Extracted records:

=== Begin Enclosure ===

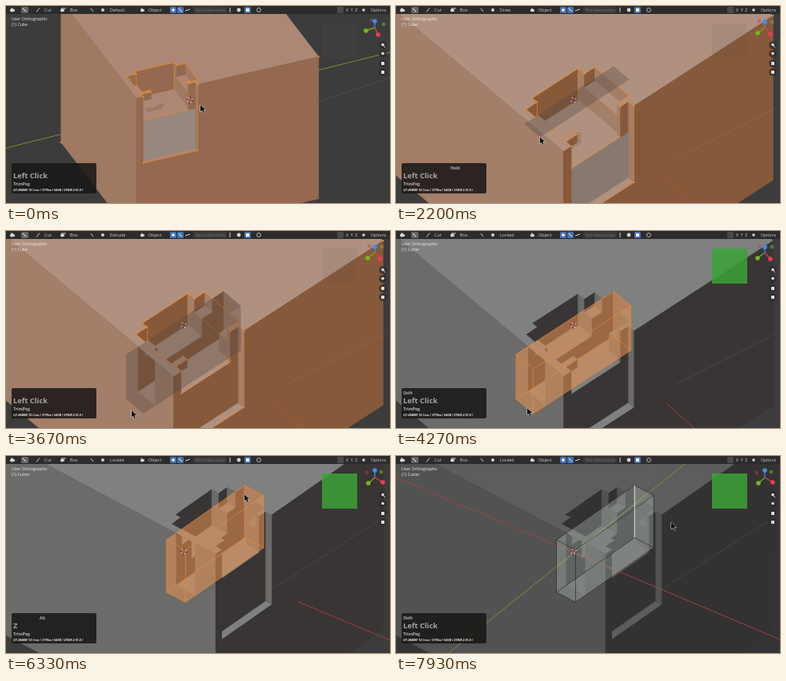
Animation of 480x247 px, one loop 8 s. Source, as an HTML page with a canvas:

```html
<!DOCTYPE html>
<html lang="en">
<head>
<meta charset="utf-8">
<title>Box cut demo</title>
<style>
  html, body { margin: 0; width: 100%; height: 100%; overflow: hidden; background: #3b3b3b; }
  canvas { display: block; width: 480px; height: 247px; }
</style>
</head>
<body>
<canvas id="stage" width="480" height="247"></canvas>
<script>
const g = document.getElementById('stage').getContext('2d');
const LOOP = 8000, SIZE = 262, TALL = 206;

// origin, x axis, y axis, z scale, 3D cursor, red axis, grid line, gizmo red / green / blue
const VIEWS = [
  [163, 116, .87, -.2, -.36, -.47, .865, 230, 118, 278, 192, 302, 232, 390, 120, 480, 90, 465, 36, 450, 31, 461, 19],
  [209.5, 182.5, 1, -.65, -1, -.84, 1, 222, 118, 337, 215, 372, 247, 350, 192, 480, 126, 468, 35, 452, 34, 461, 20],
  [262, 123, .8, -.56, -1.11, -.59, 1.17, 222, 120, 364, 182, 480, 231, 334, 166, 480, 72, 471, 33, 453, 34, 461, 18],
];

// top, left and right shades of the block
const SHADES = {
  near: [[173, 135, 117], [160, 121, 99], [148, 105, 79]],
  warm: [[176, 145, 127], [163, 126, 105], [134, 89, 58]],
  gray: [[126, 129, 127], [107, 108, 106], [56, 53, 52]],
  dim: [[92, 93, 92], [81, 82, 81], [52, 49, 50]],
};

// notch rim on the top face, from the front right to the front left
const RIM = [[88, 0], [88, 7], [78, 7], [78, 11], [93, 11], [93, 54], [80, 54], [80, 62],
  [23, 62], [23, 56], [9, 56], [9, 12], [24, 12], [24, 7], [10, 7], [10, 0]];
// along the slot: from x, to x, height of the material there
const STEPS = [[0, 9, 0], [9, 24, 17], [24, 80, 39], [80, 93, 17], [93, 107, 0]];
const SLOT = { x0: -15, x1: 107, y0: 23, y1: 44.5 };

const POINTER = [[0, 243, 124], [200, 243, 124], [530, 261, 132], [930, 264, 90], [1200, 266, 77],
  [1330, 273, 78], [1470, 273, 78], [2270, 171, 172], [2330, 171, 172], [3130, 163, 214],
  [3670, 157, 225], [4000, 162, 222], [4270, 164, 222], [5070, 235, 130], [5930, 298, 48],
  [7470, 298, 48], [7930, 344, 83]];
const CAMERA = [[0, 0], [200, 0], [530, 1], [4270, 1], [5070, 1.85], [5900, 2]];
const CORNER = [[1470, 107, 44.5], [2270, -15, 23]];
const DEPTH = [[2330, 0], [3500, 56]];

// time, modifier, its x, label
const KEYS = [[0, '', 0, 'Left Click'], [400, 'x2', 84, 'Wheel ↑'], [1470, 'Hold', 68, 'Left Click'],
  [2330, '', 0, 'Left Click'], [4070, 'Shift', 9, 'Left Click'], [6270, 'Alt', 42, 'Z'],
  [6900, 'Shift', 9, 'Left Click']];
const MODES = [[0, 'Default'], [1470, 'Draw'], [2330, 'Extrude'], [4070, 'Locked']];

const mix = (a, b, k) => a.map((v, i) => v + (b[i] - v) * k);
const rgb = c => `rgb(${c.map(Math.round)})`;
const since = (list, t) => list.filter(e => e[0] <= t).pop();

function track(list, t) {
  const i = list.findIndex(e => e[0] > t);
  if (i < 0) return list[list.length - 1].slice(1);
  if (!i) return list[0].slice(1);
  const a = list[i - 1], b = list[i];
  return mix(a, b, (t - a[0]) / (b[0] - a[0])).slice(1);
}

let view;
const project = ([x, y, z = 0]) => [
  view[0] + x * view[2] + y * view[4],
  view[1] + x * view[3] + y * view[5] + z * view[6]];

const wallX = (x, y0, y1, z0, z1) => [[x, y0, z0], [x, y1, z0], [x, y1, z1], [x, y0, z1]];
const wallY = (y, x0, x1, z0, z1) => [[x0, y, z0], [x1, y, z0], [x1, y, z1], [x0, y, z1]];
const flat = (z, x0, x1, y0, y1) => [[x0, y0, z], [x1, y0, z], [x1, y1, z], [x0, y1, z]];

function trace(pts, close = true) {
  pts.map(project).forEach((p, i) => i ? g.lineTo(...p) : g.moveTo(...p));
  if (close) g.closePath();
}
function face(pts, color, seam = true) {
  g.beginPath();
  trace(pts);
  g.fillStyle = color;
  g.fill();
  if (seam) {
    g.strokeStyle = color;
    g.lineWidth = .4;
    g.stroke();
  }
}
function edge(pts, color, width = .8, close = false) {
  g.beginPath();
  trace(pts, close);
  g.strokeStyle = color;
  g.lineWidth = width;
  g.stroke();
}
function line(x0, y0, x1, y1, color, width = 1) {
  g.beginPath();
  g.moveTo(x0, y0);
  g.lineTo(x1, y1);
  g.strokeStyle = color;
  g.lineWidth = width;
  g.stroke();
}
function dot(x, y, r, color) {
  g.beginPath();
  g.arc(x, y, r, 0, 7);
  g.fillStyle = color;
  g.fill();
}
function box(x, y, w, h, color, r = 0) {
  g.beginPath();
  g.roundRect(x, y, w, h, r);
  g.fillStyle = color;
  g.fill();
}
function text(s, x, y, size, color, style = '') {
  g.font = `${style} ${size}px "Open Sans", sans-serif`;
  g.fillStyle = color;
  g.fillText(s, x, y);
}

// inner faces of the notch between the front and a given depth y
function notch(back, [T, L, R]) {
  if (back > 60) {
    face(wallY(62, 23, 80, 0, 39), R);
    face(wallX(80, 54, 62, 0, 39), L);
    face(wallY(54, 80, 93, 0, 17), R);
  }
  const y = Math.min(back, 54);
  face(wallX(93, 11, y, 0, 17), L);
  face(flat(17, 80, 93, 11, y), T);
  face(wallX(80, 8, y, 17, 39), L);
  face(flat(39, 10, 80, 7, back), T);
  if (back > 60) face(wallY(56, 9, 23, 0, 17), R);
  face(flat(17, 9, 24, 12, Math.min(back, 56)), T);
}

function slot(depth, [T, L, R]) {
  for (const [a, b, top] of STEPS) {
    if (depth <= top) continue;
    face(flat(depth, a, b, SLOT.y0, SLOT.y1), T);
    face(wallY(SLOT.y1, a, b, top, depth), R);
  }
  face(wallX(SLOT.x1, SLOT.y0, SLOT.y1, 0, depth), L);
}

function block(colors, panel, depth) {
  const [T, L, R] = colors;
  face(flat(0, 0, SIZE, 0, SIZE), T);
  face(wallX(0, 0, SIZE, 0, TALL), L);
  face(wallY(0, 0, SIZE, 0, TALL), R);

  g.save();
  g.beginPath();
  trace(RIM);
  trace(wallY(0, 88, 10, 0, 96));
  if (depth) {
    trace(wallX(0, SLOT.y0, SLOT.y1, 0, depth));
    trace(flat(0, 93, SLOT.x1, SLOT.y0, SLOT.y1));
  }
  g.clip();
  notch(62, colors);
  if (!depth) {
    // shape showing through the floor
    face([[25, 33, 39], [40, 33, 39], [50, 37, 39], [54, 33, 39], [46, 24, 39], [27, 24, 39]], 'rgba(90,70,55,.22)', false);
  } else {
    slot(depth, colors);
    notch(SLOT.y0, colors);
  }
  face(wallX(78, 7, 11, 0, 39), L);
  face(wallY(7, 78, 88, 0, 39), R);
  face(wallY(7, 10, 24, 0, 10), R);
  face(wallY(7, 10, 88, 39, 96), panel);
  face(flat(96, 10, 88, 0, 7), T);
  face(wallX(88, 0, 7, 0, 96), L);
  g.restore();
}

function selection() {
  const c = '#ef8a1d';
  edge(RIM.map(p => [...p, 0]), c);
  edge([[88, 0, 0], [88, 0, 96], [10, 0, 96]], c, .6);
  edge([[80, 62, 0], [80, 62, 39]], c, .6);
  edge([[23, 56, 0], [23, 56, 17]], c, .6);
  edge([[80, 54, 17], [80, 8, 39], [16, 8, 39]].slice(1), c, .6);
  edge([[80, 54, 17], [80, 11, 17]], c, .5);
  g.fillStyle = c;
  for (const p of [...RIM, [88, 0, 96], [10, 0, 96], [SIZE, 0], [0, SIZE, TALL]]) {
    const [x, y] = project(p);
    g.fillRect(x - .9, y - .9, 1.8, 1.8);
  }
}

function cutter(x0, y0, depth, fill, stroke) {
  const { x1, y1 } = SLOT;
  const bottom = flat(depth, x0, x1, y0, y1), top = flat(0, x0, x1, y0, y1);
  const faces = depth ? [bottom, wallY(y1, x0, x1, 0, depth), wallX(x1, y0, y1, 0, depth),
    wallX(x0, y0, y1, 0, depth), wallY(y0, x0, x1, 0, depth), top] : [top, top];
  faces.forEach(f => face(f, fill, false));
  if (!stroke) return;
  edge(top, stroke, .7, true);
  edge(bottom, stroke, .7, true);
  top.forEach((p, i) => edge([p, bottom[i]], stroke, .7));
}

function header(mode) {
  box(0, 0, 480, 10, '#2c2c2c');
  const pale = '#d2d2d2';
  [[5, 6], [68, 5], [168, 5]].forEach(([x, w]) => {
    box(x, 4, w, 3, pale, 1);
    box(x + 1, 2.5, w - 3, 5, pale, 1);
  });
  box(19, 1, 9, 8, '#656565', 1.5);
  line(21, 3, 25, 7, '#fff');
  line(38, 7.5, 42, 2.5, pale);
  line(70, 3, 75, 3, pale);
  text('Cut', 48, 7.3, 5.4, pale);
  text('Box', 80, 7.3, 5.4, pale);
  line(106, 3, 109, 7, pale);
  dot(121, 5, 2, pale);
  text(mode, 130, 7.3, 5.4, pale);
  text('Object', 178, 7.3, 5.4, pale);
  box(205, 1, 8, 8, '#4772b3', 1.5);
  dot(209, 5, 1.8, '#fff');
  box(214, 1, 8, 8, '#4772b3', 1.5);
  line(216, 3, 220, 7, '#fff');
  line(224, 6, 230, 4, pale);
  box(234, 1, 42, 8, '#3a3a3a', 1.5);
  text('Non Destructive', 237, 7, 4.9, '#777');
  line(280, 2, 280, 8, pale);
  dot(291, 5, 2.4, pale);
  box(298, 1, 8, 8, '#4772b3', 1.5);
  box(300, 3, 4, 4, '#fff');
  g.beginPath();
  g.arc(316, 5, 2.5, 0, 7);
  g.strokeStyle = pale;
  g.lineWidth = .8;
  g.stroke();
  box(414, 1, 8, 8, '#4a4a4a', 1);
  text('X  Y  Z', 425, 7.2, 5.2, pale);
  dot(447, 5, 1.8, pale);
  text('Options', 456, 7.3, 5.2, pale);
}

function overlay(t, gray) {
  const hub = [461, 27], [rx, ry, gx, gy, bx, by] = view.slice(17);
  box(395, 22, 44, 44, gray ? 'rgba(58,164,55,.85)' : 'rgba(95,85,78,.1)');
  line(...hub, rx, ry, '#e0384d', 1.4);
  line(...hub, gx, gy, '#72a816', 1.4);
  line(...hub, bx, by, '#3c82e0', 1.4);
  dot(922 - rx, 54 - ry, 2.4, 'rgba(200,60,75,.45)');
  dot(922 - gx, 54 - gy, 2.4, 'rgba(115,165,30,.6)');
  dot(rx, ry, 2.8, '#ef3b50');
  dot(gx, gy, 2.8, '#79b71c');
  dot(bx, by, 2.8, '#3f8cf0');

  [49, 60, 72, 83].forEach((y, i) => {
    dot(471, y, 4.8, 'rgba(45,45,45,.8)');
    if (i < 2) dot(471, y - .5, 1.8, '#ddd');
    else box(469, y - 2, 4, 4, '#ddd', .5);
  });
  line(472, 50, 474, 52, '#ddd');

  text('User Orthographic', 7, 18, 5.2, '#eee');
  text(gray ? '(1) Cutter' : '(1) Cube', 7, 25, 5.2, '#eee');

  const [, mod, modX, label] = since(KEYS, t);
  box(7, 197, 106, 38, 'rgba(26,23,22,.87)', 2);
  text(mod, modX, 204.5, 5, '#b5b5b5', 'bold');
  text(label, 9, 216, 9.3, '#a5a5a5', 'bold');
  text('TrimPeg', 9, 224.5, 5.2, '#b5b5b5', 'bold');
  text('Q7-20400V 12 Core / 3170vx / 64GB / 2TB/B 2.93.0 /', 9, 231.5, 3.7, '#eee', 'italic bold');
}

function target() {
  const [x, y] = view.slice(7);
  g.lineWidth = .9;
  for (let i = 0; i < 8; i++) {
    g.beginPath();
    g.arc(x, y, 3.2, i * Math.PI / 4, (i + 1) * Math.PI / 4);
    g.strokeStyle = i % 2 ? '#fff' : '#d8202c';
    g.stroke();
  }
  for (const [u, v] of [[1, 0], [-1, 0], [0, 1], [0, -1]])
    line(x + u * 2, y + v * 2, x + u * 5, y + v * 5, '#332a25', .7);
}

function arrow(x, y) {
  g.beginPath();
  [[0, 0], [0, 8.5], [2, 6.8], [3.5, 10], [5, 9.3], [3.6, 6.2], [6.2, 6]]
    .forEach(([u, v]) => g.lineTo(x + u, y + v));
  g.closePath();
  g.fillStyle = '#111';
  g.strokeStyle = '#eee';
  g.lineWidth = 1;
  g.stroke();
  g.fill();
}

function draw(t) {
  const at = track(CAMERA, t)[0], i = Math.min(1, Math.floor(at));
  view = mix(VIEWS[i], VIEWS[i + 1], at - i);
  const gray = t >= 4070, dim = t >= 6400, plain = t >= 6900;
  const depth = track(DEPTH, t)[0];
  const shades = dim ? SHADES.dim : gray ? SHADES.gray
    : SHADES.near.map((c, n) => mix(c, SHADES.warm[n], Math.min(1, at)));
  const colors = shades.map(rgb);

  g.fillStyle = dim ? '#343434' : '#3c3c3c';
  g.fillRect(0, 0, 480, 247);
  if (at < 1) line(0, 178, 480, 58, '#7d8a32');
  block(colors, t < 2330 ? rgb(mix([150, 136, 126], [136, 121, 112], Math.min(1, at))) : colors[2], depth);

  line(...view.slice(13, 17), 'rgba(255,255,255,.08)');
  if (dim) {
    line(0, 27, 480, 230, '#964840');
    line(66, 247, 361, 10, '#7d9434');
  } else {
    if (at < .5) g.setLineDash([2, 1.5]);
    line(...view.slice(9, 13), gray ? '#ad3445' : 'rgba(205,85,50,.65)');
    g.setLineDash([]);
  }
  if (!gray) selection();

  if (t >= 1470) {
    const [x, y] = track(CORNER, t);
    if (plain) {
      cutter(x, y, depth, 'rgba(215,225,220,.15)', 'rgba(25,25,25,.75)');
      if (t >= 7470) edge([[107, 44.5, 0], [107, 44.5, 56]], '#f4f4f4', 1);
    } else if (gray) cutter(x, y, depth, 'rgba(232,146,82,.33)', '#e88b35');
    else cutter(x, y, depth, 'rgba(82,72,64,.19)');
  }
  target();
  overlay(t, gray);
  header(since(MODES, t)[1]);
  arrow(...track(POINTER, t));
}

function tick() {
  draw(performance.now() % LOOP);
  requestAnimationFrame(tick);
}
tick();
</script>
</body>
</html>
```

=== End Enclosure ===

● What is required
Tell how many lines above hold "edge", nothing more.

● Response below
11